I wish I could say there are good maps of the trails in this part of the Badlands, but I haven’t found a good source. Your best bet is to find someone who’s done them before to guide you. Or just go there and have an adventure.
There are two primitive campgrounds on the edge of the Long X area, the CCC Campground and the Summit Campground. Both offer quiet solitude on summer evenings. Both are also access points to the nearby trails. You find them beside U.S. Highway 85 just south of the North Unit of Theodore Roosevelt National Park. And the national park has a modern campground accessible to recreational vehicle owners as well as tent campers.
Wildlife abounds in this area, of course, for hunters, birders and photographers. Hunting is walk-in only.
But in spite of the recreational opportunities this proposed wilderness area offers, it is just the idea of Wilderness, with a Capital W, alone, that has beckoned conservationists to seek federal designation and permanent protection, especially in light of the tremendous pressure on our natural resource agencies from the oil and gas industry.
Here’s what Wilderness supporters wrote in their proposal to our Congressional delegation.
“As one treks up the broad valley of Summit Creek, south from the CCC Camp at the northern border of Long X Divide, the quiet is exaggerated by ringing in one’s ears.
“Slopes up and out of the canyon, and banks along the incised creek bed create benches vegetated with buffaloberry, silver sage, and higher up, Rocky Mountain juniper. Here is expansive solitude. This is wilderness.
“Switch-backing upward into higher tree country, one is awestruck by the vast forested green of Summit Canyon to the southeast and the contrasting aridity of Theodore Roosevelt National Park’s North Unit across the Little Missouri River to the north. Southern sister of the North Unit, the view from Long X Divide reveals a near desert aspect; reason enough to be called “Badlands.”
”Corral Creek, with its cottonwood, ash, chokecherry, and bermed evidence of flashfloods, meanders into west Long X Divide from the southeast. Cutting through remote canyons and rough terrain, it will journey beneath the southern flank of the Park’s Achenbach Hills and beyond.
“Pockets of aspen forest, rare to the Little Missouri River valley, grant one more layer of color, auditory delight, and wildlife habitat.
“Expansive mixed-grass prairie uplands in central and northwest Long X provide rich primitive hunting opportunity – with common sightings of mule deer, bighorn, and elk.
“Long X Divide is the only Suitable area on the Little Missouri National Grassland that includes the mature cottonwood forest of its namesake – the Little Missouri River.”

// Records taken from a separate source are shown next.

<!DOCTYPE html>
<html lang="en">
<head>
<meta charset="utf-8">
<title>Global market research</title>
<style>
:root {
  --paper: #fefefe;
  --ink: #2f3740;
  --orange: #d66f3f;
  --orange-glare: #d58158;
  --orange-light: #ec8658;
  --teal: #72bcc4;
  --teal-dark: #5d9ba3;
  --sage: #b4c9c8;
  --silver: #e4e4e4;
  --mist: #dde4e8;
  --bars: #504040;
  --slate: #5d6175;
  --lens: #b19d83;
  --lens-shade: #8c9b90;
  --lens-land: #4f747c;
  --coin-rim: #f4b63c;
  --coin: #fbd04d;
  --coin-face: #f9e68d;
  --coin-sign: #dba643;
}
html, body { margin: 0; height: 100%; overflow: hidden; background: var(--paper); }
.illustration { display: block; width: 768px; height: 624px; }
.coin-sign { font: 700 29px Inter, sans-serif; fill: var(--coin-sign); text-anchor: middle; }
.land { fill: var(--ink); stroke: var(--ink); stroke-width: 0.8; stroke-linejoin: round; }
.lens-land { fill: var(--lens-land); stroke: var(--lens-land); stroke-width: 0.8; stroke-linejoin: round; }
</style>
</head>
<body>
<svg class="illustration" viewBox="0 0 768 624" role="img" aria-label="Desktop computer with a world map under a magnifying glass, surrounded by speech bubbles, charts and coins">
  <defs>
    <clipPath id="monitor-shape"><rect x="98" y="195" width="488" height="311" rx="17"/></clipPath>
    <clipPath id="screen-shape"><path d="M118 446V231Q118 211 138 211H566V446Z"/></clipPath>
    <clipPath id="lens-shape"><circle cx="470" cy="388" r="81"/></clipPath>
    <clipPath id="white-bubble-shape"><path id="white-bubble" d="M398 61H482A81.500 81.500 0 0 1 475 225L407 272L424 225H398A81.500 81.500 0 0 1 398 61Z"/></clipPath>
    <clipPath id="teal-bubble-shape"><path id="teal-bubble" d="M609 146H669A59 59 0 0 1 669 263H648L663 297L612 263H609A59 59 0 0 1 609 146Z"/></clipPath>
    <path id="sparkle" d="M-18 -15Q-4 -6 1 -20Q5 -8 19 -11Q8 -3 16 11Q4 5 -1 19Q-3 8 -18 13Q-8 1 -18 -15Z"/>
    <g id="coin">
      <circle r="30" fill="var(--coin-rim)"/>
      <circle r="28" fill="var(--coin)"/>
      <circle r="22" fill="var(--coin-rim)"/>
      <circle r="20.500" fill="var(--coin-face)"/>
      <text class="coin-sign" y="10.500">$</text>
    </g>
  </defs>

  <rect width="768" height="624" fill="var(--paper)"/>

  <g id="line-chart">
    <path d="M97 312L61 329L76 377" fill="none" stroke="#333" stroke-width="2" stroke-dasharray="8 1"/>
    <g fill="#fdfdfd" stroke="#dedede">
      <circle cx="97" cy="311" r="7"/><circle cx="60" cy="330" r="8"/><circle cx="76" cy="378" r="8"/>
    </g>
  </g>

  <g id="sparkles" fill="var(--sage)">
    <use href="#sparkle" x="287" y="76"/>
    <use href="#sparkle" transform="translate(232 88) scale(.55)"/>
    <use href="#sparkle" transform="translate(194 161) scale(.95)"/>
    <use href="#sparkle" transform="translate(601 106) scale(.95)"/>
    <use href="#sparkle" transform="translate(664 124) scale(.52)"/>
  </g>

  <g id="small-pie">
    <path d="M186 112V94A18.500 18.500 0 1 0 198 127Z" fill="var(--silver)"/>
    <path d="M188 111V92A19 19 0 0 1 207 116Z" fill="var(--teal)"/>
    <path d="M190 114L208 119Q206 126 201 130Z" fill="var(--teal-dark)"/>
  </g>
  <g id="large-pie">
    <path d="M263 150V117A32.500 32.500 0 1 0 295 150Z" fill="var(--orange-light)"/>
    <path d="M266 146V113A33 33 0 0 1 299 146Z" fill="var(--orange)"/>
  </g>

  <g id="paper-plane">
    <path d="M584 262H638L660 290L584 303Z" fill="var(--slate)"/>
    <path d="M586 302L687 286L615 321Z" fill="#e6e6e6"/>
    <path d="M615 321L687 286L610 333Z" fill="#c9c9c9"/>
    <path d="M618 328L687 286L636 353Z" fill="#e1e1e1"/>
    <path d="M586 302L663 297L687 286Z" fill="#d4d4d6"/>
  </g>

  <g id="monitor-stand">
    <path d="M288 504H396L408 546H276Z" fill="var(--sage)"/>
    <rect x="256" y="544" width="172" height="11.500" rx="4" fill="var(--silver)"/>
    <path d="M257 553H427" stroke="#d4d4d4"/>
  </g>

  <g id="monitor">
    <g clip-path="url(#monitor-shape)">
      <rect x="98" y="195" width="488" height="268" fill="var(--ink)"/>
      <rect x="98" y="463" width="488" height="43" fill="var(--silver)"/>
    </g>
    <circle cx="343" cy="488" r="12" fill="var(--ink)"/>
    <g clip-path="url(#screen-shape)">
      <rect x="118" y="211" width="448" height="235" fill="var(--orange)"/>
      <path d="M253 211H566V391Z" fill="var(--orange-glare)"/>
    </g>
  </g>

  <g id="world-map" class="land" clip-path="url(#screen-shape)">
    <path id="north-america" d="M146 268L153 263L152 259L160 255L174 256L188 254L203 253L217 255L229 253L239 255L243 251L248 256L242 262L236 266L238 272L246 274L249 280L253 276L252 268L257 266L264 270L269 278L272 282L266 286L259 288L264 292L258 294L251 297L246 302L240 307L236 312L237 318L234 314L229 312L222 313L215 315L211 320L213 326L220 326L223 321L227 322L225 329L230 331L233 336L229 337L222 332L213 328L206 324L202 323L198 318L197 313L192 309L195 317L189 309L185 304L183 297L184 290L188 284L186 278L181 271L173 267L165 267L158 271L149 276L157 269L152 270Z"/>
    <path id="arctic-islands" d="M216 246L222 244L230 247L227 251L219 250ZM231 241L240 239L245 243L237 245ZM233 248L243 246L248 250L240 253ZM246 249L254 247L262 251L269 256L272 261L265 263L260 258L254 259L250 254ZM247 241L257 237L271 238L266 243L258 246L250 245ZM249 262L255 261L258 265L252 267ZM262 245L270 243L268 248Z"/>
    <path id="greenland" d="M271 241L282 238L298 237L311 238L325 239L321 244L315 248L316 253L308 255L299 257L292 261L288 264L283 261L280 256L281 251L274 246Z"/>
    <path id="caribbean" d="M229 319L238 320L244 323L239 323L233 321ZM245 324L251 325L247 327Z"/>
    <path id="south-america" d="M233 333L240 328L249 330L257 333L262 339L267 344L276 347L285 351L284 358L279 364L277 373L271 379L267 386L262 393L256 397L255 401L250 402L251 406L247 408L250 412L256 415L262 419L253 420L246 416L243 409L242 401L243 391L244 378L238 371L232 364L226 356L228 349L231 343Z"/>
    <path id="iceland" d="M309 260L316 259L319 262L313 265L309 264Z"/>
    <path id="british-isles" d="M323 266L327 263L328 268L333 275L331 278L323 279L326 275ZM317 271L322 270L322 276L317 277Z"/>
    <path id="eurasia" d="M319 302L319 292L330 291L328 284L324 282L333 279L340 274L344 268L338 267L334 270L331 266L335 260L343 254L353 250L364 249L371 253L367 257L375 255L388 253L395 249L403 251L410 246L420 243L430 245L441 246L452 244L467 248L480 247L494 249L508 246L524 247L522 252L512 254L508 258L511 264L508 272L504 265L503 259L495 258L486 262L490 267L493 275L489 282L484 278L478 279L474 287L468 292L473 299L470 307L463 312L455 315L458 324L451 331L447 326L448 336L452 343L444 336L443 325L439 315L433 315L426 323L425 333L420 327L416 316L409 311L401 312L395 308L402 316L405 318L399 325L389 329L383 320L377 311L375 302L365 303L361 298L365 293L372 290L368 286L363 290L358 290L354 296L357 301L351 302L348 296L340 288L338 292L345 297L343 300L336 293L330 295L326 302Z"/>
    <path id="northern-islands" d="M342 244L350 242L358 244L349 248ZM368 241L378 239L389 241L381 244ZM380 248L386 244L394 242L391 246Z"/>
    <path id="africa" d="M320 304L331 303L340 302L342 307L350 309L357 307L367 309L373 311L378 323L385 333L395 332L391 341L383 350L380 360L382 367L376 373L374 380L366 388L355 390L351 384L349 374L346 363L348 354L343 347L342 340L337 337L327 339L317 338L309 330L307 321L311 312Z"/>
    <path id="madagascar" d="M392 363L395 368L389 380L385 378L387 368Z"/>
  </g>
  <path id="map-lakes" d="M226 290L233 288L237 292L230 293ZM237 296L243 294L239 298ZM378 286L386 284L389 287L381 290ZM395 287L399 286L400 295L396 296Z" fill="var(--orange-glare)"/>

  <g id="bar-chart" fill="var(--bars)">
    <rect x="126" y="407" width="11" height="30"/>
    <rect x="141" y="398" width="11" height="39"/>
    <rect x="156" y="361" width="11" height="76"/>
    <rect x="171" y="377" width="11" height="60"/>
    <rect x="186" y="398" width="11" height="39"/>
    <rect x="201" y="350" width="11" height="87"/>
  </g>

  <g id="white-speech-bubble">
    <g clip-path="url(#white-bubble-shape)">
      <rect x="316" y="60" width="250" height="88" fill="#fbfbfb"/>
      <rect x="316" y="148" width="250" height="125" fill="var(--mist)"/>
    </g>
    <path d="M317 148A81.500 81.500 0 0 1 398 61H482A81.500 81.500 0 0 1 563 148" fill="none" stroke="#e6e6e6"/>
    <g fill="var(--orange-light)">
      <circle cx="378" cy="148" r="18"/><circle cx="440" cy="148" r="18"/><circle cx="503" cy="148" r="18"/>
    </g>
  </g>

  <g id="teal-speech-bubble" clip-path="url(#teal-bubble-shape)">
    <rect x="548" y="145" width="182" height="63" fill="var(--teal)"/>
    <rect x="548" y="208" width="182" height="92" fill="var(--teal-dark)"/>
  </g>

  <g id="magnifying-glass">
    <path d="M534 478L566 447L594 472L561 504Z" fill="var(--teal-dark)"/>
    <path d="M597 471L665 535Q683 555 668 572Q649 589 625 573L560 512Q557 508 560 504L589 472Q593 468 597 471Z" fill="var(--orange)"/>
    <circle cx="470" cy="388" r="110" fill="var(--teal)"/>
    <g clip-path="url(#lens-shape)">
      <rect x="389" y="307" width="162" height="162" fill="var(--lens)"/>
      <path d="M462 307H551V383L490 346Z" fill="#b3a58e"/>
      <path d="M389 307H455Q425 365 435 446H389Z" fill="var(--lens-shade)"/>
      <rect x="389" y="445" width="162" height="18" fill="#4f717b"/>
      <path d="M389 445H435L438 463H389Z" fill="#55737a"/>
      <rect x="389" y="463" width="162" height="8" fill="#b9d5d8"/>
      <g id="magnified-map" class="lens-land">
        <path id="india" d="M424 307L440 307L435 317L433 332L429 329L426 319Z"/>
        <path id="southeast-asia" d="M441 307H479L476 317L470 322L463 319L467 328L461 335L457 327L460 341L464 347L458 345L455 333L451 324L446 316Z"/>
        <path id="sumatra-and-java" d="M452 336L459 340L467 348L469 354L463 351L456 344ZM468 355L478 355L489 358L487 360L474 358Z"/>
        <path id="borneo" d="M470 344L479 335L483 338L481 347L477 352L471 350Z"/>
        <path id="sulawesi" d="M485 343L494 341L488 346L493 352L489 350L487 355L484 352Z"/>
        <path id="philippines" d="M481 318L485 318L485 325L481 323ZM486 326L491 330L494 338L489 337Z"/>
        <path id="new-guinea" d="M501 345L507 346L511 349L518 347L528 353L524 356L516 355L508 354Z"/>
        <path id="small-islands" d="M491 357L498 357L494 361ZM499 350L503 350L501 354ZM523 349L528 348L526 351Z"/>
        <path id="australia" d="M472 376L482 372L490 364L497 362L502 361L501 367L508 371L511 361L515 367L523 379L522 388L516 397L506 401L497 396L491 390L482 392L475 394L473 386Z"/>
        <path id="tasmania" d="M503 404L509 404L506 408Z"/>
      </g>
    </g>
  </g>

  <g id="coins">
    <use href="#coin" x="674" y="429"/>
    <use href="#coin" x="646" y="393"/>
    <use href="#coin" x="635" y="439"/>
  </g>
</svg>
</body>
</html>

There’s been no action in Congress on the Wilderness proposal, but supporters are also looking at the possibility of protecting the area, as well as the other three Suitable for Wilderness areas, as a National Monument. I hope they do that.
Here’s a roadside sign as you approach the Long X Divide that’ll get your blood running.
(Reprinted from the September 2022 issue of Dakota Country magazine.)